But he did. On day 15, a retired physician, close personal friend, and pool table adversary came to visit Dr. B-. Dr. B-’s son and his friend witnessed him sign the document stating that he wished to take a prescription medication to end his life. Although three of us were physicians, this decision did not feel at all medical—it was an experience of intense, life-affirming gravity, and, to me, it now felt completely right.
Over the days preceding, a physician colleague familiar with the legislation helped me find everything available about the medication options, how to prepare and take the medication, and what to expect. My worst nightmare was that something would go wrong at this critical moment in the life of Dr. B- and his family. I was reminded more potently than ever that this moment has an importance approaching that of birth, yet shepherding mothers and babies through that transition is performed by highly-trained clinicians. I was not alone, however, thanks to physicians in other states who had shared their knowledge through advocacy organizations. This was not something I could look up on UptoDate.
At the last minute, there was a surprise—the medication used most commonly for this purpose has been secobarbital, which would cost $3,700 because the manufacturer doubled the price one month after the physician aid-in-dying legislation was proposed in California. 1 I called a dozen pharmacies to see if any could compound a new regimen from Washington state consisting of high doses of diazepam, propranolol, and morphine powders, at a fraction of the cost of secobarbital. The pharmacies were as unprepared as I was for the practical requirements of this new law.

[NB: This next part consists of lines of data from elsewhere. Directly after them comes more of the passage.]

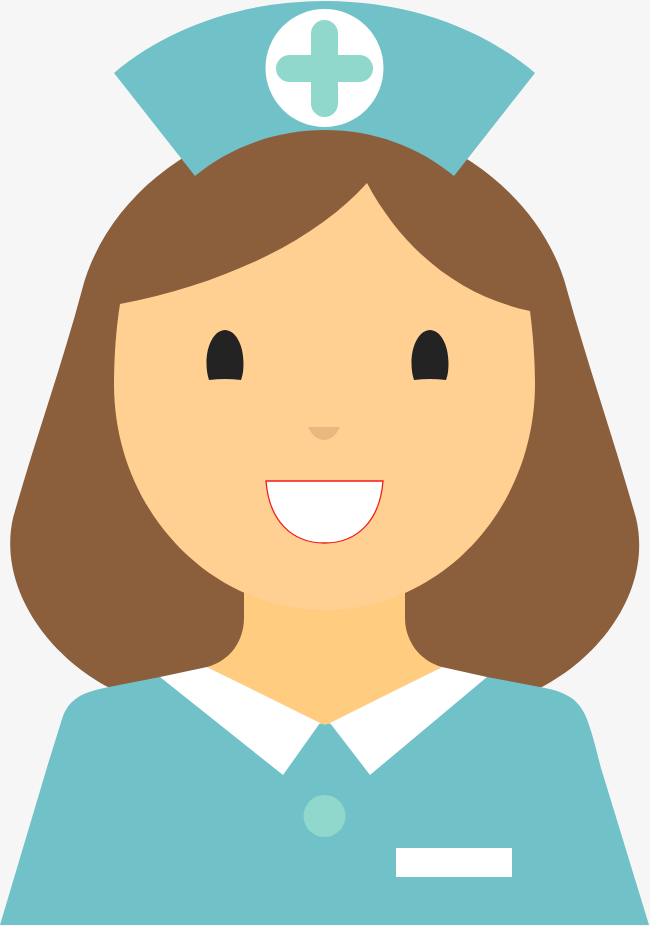
<!DOCTYPE html>
<html lang="en">
<head>
<meta charset="utf-8">
<title>Nurse</title>
<style>
:root {
  --backdrop: #f6f6f6;
  --uniform: #71c1c9;
  --mint: #90d8cc;
  --hair: #8b5e3c;
  --skin: #ffd092;
  --neck: #ffcc80;
  --nose: #e8b880;
  --eye: #232323;
  --lip: #f51b1b;
  --white: #fff;
}
html, body { margin: 0; width: 650px; height: 926px; overflow: hidden; background: var(--backdrop); }
svg { display: block; }
.uniform { fill: var(--uniform); }
.mint { fill: var(--mint); }
.hair { fill: var(--hair); }
.skin { fill: var(--skin); }
.neck { fill: var(--neck); }
.nose { fill: var(--nose); }
.eye { fill: var(--eye); }
.white { fill: var(--white); }
.mouth { fill: var(--white); stroke: var(--lip); stroke-width: 1.3; }
</style>
</head>
<body>
<svg width="650" height="926" viewBox="0 0 650 926" role="img" aria-label="Smiling nurse with brown hair in a teal uniform and cap">
  <defs>
    <path id="eye" d="M-16 17C-18 11 -18.500 5 -18.500 0C-18.500 -19 -10 -33 0 -33S18.500 -19 18.500 0C18.500 6 18 12 16 17Q0 15 -16 17Z"/>
  </defs>

  <path id="hair-back" class="hair" d="M324 118C200 118 105 200 82 290C62 365 35 440 13 518C-2 585 45 654 110 688L324 720L540 688C606 654 652 585 636 518C614 440 588 365 567 290C544 200 448 118 324 118Z"/>

  <path id="neck" class="neck" d="M244 570H405V618C405 641 420 661 442 667L325 727L207 667C230 661 244 641 244 618Z"/>

  <path id="face" class="skin" d="M120 304C225 284 316 240 367 183C402 249 459 296 530 311C533 334 535 360 535 384C535 509 441 610 325 610S114 509 114 384C114 357 116 329 120 304Z"/>

  <g id="features">
    <use href="#eye" class="eye" x="225" y="363"/>
    <use href="#eye" class="eye" x="430" y="363"/>
    <path class="nose" d="M308 427H340C336 435 331 440 324 440S312 435 308 427Z"/>
    <path class="mouth" d="M266 481H383C380 520 358 543 324.500 543S269 520 266 481Z"/>
  </g>

  <g id="uniform">
    <path class="uniform" d="M0 925L48 764L62 719C69 698 83 692 109 687L160 677L319 724H331L487 677L540 687C567 692 580 699 588 722C594 739 597 753 601 768L649 925Z"/>
    <path class="neck" d="M207 667H442L325 725Z"/>
    <path class="white" d="M160 677L207 667L320 723L283 775Z"/>
    <path class="white" d="M487 677L442 667L330 723L370 775Z"/>
    <circle class="mint" cx="324.500" cy="816" r="21"/>
    <rect class="white" x="396" y="848" width="116" height="29"/>
  </g>

  <g id="cap">
    <path class="uniform" d="M114 73C168 27 244 1 325 1S481 27 535 73L454 176C419 147 374 130 325 130S230 147 195 176Z"/>
    <circle class="white" cx="324.500" cy="68" r="59"/>
    <rect class="mint" x="311" y="20" width="27" height="97" rx="13.500"/>
    <rect class="mint" x="276" y="55" width="97" height="27" rx="13.500"/>
  </g>
</svg>
</body>
</html>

We decided to use secobarbital because it was more readily available. Dr. B-s son paid for it without telling his dad the cost, and drove an hour each way to the nearest pharmacy that could supply it within 48 hours. He then carefully cut and tapped out the powder from 100 capsules. If this seems like a painful burden to place on an already grieving family member, it is. But we were carried along by the Dr. B-’s determination to die in the way he believed best and his strength fortified us as we walked by his side.
On September 1st, Dr. B- refused his wheelchair, and propelled himself using a walker up a small hill from the skilled nursing facility to his apartment in the senior community. He did not wish to have any physician or hospice staff with him. His two sons and two brothers sat by his bedside when he swallowed the bitter powder in applesauce, drifted off into a coma in 10 minutes, and quietly ceased breathing two hours later. His son called me afterwards to let me know, and when I hung up the phone my eyes clouded with tears for the intense beauty and import of this moment
A month later, my own father died of brain cancer on a different continent, in a hospital because there is no palliative or hospice care where he lived. He was given high-flow oxygen and intravenous fluids when he had pneumonia and was unable to eat or drink in his last few days. I cried many different kinds of tears then, among them tears of frustration because he—and we family members—had so little say in his care over the last days of his life, and his physical suffering was deeper and lasted longer than it needed to.
While the physiology of birth and death is essentially unvarying, no two stories of birth or death are the same. Dr. B-’s is a story of a quietly brave man who asked for his right to die in his own way, and was heard and supported because the medical world is evolving, in some places at least. It is also a story of how a patient changed his physician—from one who would not stand in the way of a person’s right to end his life with medication, to one who could walk with him the whole way, using the tools of her profession to smooth his chosen path. 2